There will be a total of 5,130 medals made for the Rio Olympics and Paralympics, all created by the Brazilian Mint. They feature the traditional laurel leaf and Rio logo on one side and Nike, Greek goddess of victory, on the reverse. The name of the event each medal is awarded for is engraved around the edge.
And although the gold and silver medals do contain precious metal, they are not solid gold or silver. In fact, there is only a small amount of solid silver and gold in each, but the precious metals they do contain have been sustainably sourced.
The gold used has been extracted without using Mercury and has come from renewable sources, the Rio 2016 website reported. Both the silver and bronze medals contain 30 per cent recycled materials such as the silver from mirrors, X-ray plates and soldering materials.
It’s traditional for Olympic gold medals to be made from gilt silver – or silver gilded with gold. When London hosted the Games in 2012, the gold medals contained 92.5 per cent silver and just one per cent gold.
So if you have inherited or bought gold or silver Olympic medals and want to sell them for recycling, the actual precious metal content may not be exactly what you thought.
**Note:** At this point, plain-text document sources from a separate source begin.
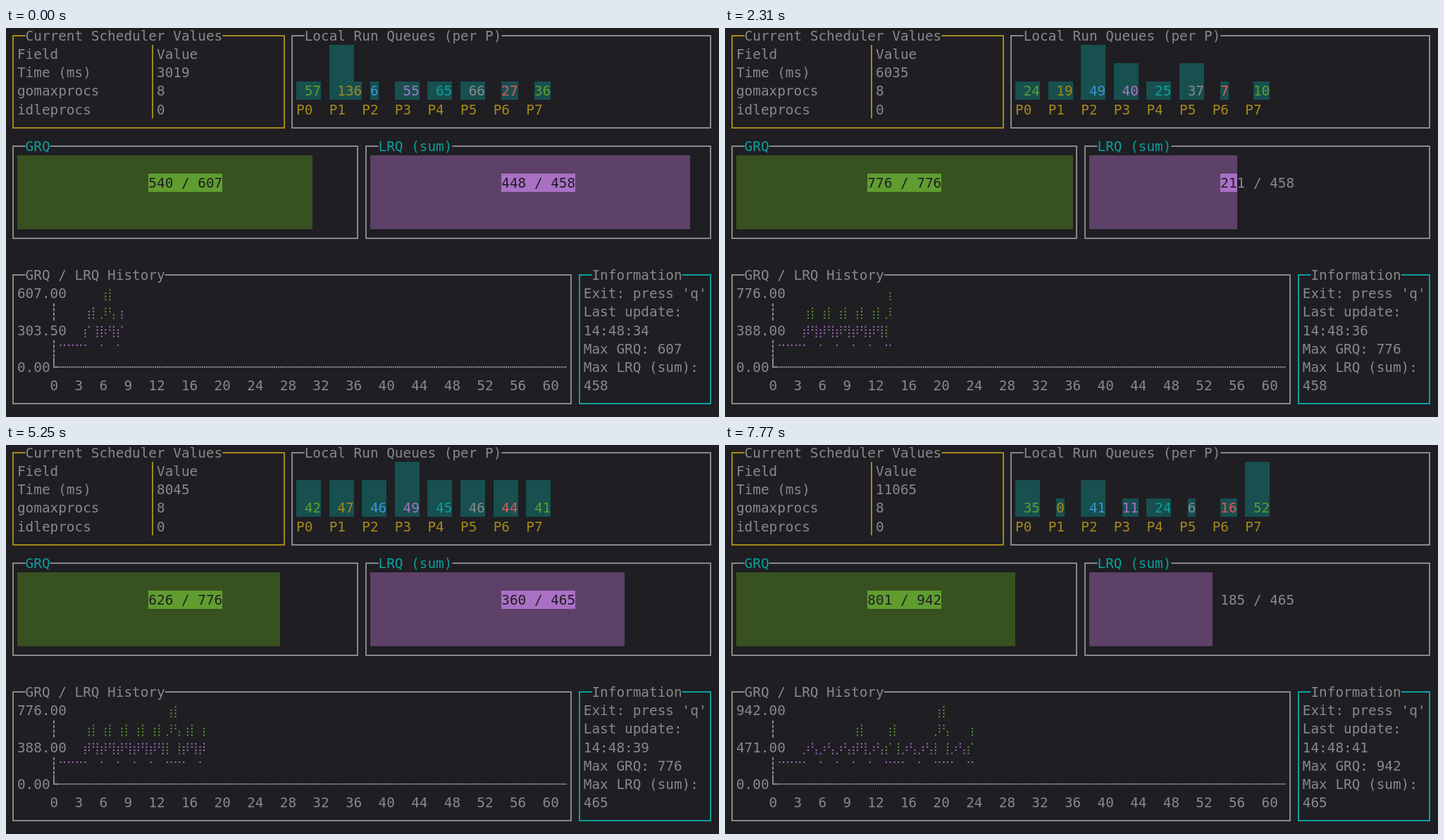
These frames come from a looping animation (1012x553 px, 8000 ms). An HTML page with a canvas:

```html
<!DOCTYPE html>
<html lang="en">
<head>
<meta charset="utf-8">
<title>Scheduler monitor</title>
<style>
  html, body { margin: 0; width: 100%; height: 100%; overflow: hidden; background: #1f1e23; }
  canvas { display: block; width: 1012px; height: 553px; }
</style>
</head>
<body>
<canvas id="screen"></canvas>
<script>
const LOOP = 8000, CELL_W = 11.65, CELL_H = 26.18, LEFT = 4.3, TOP = -2.3;
const C = {
  bg: '#1f1e23', grey: '#88888a', yellow: '#a4881a', cyan: '#0b9f9c', teal: '#17504f',
  green: '#5f9d30', greenDark: '#385120', purple: '#a970c4', purpleDark: '#5d4168',
  blue: '#3c93d2', red: '#e5555a'
};
const barColors = [C.green, C.yellow, C.blue, C.purple, C.cyan, C.grey, C.red, C.green];

// Samples taken before the loop begins: global queue, sum of local queues.
const past = [[530, 458], [607, 381]];
// Screen time, scheduler time, global queue, local queues.
const updates = [
  [0, 3019, 540, [57, 136, 6, 55, 65, 66, 27, 36]],
  [280, 4020, 666, [21, 99, 44, 19, 28, 28, 83, 2]],
  [1330, 5028, 571, [58, 49, 61, 44, 52, 57, 39, 57]],
  [2310, 6035, 776, [24, 19, 49, 40, 25, 37, 7, 10]],
  [3430, 7041, 525, [71, 76, 12, 4, 77, 75, 78, 72]],
  [4480, 8045, 626, [42, 47, 46, 49, 45, 46, 44, 41]],
  [5530, 9052, 942, [6, 3, 7, 4, 5, 8, 2, 9]],
  [6580, 10059, 566, [63, 24, 76, 37, 48, 33, 56, 81]],
  [7630, 11065, 801, [35, 0, 41, 11, 24, 6, 16, 52]]
];
const sum = list => list.reduce((a, b) => a + b, 0);
const samples = past.concat(updates.map(u => [u[2], sum(u[3])]));

const canvas = document.getElementById('screen');
const ctx = canvas.getContext('2d');
const dpr = window.devicePixelRatio || 1;
canvas.width = 1012 * dpr;
canvas.height = 553 * dpr;
ctx.scale(dpr, dpr);

const colX = col => LEFT + col * CELL_W;
const rowY = row => TOP + row * CELL_H;
const midX = col => colX(col + 0.5);
const midY = row => rowY(row + 0.5);

function text(str, col, row, color = C.grey) {
  ctx.fillStyle = color;
  [...String(str)].forEach((ch, i) => ctx.fillText(ch, colX(col + i), midY(row) + 7));
}

function fill(col, row, cols, rows, color) {
  const x = Math.round(colX(col)), y = Math.round(rowY(row));
  ctx.fillStyle = color;
  ctx.fillRect(x, y, Math.round(colX(col + cols)) - x, Math.round(rowY(row + rows)) - y);
}

function stroke(color, points, dash = []) {
  ctx.strokeStyle = color;
  ctx.lineWidth = 2;
  ctx.setLineDash(dash);
  ctx.beginPath();
  points.forEach(([x, y]) => ctx.lineTo(x, y));
  ctx.stroke();
}

function panel(c0, r0, c1, r1, title, border, titleColor) {
  const [x0, y0, x1, y1] = [midX(c0), midY(r0), midX(c1), midY(r1)].map(Math.round);
  stroke(border, [[colX(c0 + 2), y0], [x0, y0], [x0, y1], [x1, y1], [x1, y0],
    [colX(c0 + 2 + title.length), y0]]);
  text(title, c0 + 2, r0, titleColor);
}

function valuesTable(time) {
  panel(0, 0, 33, 5, 'Current Scheduler Values', C.yellow, C.grey);
  [['Field', 'Value'], ['Time (ms)', time], ['gomaxprocs', 8], ['idleprocs', 0]]
    .forEach(([name, value], i) => {
      text(name, 1, i + 1);
      text(value, 18, i + 1);
    });
  stroke(C.yellow, [[208, rowY(1)], [208, rowY(5)]]);
}

function localQueues(queues) {
  panel(34, 0, 85, 5, 'Local Run Queues (per P)', C.grey, C.grey);
  const max = Math.max(...queues);
  queues.forEach((value, i) => {
    const col = 35 + i * 4, height = Math.floor(value / max * 3);
    if (height) fill(col, 4 - height, 3, height, C.teal);
    fill(col + 1, 3, String(value).length, 1, C.teal);
    text(value, col + 1, 3, barColors[i]);
    text('P' + i, col, 4, C.yellow);
  });
}

function gauge(col, title, value, max, dark, bright) {
  panel(col, 6, col + 42, 11, title, C.grey, C.cyan);
  const width = Math.floor(Math.floor(value / max * 100) * 41 / 100);
  fill(col + 1, 7, width, 4, dark);
  const label = `${value} / ${max}`, start = Math.floor((41 - label.length) / 2);
  const covered = Math.max(0, Math.min(label.length, width - start));
  if (covered) fill(col + 1 + start, 8, covered, 1, bright);
  text(label.slice(0, covered), col + 1 + start, 8, C.bg);
  text(label.slice(covered), col + 1 + start + covered, 8);
}

// Rasters one series on a grid of 2 x 4 dots per cell; the last writer colours the cell.
function plotLine(cells, values, max, color) {
  const dotRow = v => (3 - Math.floor(v / max * 3)) * 4;
  const set = (x, y) => {
    const key = (x >> 1) + ',' + (y >> 2);
    const cell = cells[key] || (cells[key] = { dots: new Set() });
    cell.color = color;
    cell.dots.add((x & 1) * 4 + (y & 3));
  };
  let from = dotRow(values[1]);
  values.slice(1).forEach((value, j) => {
    const to = dotRow(value), sign = Math.sign(to - from);
    let y = from;
    for (let i = 0; i < 2; i++) {
      set(j * 2 + i, y);
      const target = from + (to - from) * (i + 1) / 2;
      for (; y !== target; y += sign) set(j * 2 + i, y);
    }
    from = to;
  });
}

function history(shown, max) {
  panel(0, 13, 68, 20, 'GRQ / LRQ History', C.grey, C.grey);
  text(max.toFixed(2), 1, 14);
  text((max / 2).toFixed(2), 1, 16);
  text('0.00', 1, 18);

  const axisX = Math.round(midX(5)), axisY = Math.round(midY(18));
  [15, 17].forEach(row => stroke(C.grey, [[axisX, rowY(row) + 1], [axisX, rowY(row + 1)]], [4.6, 1.95]));
  stroke(C.grey, [[axisX, rowY(18)], [axisX, axisY], [colX(6), axisY]]);
  stroke(C.grey, [[colX(6), axisY], [colX(68), axisY]], [2, CELL_W / 4 - 2]);
  for (let n = 0; n <= 60; n += n < 12 ? 3 : 4) text(n, 5 + n, 19);

  // Every reading is preceded by an empty one.
  const series = k => [0, 0, 0].concat(...shown.map(s => [0, s[k]]));
  const cells = {};
  plotLine(cells, series(0).slice(0), max, C.green);
  plotLine(cells, series(1), max, C.purple);
  for (const key in cells) {
    const [col, row] = key.split(',').map(Number);
    ctx.fillStyle = cells[key].color;
    cells[key].dots.forEach(dot => {
      const x = midX(6 + col) + (dot >> 2 ? 3 : -2.5);
      const y = midY(14 + row) - 4.9 + (dot & 3) * 4.6;
      ctx.fillRect(x - 1, y - 1, 2, 2);
    });
  }
}

function information(second, maxGlobal, maxLocal) {
  panel(69, 13, 85, 20, 'Information', C.cyan, C.grey);
  ["Exit: press 'q'", 'Last update:', '14:48:' + second, 'Max GRQ: ' + maxGlobal,
    'Max LRQ (sum):', maxLocal].forEach((line, i) => text(line, 70, 14 + i));
}

function draw(now) {
  const t = now % LOOP;
  const index = updates.filter(u => u[0] <= t).length - 1;
  const [, time, global, queues] = updates[index];
  const shown = samples.slice(0, past.length + index + 1);
  const maxGlobal = Math.max(...shown.map(s => s[0]));
  const maxLocal = Math.max(...shown.map(s => s[1]));

  ctx.fillStyle = C.bg;
  ctx.fillRect(0, 0, 1012, 553);
  ctx.font = '19.35px "DejaVu Sans Mono", monospace';
  valuesTable(time);
  localQueues(queues);
  gauge(0, 'GRQ', global, maxGlobal, C.greenDark, C.green);
  gauge(43, 'LRQ (sum)', sum(queues), maxLocal, C.purpleDark, C.purple);
  history(shown, maxGlobal);
  information(35 + Math.floor((t - 770) / 1050), maxGlobal, maxLocal);
}

const start = performance.now();
function frame() {
  draw(performance.now() - start);
  requestAnimationFrame(frame);
}
frame();
</script>
</body>
</html>
```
Of course, it’s a different matter with the scrap gold and silver jewellery that you can convert into cash. Troy ounce by ounce, the metal is worth much more than an Olympic medal, and who knows – the gold and silver you recycle now could be used as part of the medals produced for the next games in 2020.